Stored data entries
————————

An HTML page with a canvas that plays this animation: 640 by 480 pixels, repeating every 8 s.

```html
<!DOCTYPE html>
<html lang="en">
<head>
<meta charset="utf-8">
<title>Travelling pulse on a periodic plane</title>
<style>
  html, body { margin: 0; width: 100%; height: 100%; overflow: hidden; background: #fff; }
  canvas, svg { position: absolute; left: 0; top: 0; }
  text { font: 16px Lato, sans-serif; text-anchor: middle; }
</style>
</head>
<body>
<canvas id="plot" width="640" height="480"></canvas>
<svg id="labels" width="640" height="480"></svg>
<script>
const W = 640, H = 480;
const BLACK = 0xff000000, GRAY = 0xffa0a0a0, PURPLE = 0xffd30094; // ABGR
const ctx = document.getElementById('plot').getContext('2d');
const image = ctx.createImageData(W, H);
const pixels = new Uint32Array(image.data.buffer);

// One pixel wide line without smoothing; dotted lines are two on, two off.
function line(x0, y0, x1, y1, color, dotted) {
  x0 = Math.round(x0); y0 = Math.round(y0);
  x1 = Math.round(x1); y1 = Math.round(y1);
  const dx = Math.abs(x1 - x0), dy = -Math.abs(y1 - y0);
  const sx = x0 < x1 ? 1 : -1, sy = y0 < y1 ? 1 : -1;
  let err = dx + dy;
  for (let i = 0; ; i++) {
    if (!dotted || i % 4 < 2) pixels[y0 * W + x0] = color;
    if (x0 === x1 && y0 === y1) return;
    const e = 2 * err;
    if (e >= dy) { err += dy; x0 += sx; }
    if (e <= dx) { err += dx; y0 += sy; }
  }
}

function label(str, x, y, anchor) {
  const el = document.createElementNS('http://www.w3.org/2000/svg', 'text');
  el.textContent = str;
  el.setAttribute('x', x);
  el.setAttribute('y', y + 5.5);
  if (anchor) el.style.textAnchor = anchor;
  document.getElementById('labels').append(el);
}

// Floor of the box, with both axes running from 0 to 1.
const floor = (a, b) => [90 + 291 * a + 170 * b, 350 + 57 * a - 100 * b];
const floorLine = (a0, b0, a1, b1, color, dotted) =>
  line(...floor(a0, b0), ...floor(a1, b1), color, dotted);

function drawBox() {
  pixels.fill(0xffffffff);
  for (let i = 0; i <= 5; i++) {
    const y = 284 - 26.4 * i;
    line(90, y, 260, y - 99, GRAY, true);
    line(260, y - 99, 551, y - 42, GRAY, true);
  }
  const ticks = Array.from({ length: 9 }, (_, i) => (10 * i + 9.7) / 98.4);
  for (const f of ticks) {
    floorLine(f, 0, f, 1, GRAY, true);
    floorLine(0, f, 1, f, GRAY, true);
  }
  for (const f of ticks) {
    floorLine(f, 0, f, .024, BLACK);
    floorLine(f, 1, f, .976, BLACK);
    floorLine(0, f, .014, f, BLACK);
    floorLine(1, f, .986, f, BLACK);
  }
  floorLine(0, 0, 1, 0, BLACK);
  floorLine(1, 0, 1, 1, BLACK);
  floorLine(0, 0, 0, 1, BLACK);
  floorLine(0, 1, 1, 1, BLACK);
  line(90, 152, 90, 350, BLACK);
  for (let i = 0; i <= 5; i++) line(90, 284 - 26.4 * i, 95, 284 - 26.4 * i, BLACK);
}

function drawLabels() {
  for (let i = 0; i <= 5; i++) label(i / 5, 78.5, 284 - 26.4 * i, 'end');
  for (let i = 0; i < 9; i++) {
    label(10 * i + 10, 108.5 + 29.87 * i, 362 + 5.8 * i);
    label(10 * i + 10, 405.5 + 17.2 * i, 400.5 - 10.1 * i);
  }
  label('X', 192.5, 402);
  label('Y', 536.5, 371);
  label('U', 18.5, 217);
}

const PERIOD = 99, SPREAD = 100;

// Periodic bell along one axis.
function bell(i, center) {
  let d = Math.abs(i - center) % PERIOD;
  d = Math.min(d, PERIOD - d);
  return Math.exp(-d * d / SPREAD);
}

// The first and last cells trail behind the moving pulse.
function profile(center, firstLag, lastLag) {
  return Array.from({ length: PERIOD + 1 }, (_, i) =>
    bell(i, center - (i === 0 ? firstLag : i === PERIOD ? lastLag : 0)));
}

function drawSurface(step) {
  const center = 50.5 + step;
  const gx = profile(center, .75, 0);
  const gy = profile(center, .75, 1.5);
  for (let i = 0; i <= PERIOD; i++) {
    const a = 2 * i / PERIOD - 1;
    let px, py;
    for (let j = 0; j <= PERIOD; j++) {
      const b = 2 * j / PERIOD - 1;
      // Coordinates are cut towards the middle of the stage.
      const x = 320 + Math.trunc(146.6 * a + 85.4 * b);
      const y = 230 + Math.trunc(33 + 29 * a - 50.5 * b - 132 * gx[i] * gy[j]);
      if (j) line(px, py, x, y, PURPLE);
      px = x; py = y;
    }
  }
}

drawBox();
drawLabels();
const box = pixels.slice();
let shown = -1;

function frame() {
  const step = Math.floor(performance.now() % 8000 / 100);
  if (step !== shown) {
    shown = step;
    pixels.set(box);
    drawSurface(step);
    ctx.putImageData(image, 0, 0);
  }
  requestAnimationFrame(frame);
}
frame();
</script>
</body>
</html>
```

————————

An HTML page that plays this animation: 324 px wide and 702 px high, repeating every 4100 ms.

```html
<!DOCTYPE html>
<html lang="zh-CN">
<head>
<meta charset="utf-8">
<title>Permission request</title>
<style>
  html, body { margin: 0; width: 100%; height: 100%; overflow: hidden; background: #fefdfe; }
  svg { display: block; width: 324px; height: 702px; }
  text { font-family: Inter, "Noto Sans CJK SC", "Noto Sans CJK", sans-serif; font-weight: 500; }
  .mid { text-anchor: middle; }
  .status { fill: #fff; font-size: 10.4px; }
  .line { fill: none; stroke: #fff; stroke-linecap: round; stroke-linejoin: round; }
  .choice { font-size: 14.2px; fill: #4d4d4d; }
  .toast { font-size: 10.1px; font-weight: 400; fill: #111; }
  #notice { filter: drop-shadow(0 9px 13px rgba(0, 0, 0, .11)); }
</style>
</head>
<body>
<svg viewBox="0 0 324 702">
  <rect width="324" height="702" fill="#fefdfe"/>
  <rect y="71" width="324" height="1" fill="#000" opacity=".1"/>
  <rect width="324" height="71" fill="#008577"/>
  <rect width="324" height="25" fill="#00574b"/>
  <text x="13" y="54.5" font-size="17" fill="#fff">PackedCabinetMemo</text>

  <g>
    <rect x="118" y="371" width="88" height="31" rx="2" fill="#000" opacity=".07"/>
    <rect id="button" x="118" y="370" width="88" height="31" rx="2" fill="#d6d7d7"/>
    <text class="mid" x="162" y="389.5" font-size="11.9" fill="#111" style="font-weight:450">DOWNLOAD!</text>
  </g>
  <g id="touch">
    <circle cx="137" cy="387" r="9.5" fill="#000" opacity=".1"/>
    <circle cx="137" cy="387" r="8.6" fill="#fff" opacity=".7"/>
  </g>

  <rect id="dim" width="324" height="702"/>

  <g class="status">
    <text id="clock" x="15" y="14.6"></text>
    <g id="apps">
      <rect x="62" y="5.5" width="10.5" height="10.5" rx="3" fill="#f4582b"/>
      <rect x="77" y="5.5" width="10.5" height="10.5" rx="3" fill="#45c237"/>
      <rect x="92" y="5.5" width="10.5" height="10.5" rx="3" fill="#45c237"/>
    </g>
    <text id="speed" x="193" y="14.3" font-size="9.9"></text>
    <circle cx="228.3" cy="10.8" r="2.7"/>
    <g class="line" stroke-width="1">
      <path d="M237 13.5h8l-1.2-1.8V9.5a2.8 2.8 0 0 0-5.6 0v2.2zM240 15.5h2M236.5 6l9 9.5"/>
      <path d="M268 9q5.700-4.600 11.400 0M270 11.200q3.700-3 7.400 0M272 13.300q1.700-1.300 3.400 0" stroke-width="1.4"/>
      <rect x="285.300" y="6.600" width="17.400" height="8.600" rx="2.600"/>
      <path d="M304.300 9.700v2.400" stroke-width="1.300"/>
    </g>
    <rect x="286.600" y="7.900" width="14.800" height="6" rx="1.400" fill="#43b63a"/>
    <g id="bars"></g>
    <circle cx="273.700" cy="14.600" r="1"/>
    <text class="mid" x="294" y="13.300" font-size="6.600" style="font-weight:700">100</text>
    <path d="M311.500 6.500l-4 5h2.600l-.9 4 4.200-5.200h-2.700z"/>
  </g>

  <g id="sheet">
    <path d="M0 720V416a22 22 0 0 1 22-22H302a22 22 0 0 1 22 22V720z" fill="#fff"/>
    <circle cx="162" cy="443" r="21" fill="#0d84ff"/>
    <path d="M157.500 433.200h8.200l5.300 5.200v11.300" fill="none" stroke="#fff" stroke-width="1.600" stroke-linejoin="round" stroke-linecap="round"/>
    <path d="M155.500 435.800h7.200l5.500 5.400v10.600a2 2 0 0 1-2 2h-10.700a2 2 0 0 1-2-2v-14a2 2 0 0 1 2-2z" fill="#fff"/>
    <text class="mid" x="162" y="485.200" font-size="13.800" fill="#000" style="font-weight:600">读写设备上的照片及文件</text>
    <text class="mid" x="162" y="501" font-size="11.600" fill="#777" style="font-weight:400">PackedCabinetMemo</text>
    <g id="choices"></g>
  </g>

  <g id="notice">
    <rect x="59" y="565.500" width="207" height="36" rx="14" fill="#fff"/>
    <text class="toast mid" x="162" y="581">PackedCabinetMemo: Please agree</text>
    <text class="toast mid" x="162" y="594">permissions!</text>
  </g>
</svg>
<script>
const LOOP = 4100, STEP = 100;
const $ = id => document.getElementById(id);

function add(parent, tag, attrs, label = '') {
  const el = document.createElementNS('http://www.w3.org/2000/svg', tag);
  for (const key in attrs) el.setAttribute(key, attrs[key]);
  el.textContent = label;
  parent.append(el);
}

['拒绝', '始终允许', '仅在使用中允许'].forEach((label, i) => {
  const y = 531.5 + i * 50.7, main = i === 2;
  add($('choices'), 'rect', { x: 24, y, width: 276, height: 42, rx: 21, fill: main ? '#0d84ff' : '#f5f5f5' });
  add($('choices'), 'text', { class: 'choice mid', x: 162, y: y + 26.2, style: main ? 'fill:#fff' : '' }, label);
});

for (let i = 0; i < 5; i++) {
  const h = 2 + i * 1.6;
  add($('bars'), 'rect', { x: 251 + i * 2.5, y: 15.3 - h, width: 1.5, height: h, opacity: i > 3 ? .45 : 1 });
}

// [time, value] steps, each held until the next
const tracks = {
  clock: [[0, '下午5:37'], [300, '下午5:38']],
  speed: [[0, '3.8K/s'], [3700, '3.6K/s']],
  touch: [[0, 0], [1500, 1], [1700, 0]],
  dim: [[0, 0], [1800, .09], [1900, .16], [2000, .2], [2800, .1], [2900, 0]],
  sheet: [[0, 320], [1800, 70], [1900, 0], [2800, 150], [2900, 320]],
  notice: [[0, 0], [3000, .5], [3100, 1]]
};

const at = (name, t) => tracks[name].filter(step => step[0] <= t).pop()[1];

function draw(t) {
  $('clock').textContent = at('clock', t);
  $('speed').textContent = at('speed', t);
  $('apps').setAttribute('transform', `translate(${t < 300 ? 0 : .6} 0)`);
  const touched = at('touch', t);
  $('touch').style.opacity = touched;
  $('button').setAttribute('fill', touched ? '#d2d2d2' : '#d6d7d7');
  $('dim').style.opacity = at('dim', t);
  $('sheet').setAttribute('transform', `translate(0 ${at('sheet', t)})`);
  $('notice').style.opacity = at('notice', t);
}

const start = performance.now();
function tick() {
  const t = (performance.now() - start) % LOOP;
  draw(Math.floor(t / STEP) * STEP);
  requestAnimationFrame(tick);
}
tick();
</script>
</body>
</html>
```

————————

Exercise prompt:
Lines with "weight" in the records above: copy every one of them.

Result of this task:
  text { font-family: Inter, "Noto Sans CJK SC", "Noto Sans CJK", sans-serif; font-weight: 500; }
  .toast { font-size: 10.1px; font-weight: 400; fill: #111; }
    <text class="mid" x="162" y="389.5" font-size="11.9" fill="#111" style="font-weight:450">DOWNLOAD!</text>
    <text class="mid" x="294" y="13.300" font-size="6.600" style="font-weight:700">100</text>
    <text class="mid" x="162" y="485.200" font-size="13.800" fill="#000" style="font-weight:600">读写设备上的照片及文件</text>
    <text class="mid" x="162" y="501" font-size="11.600" fill="#777" style="font-weight:400">PackedCabinetMemo</text>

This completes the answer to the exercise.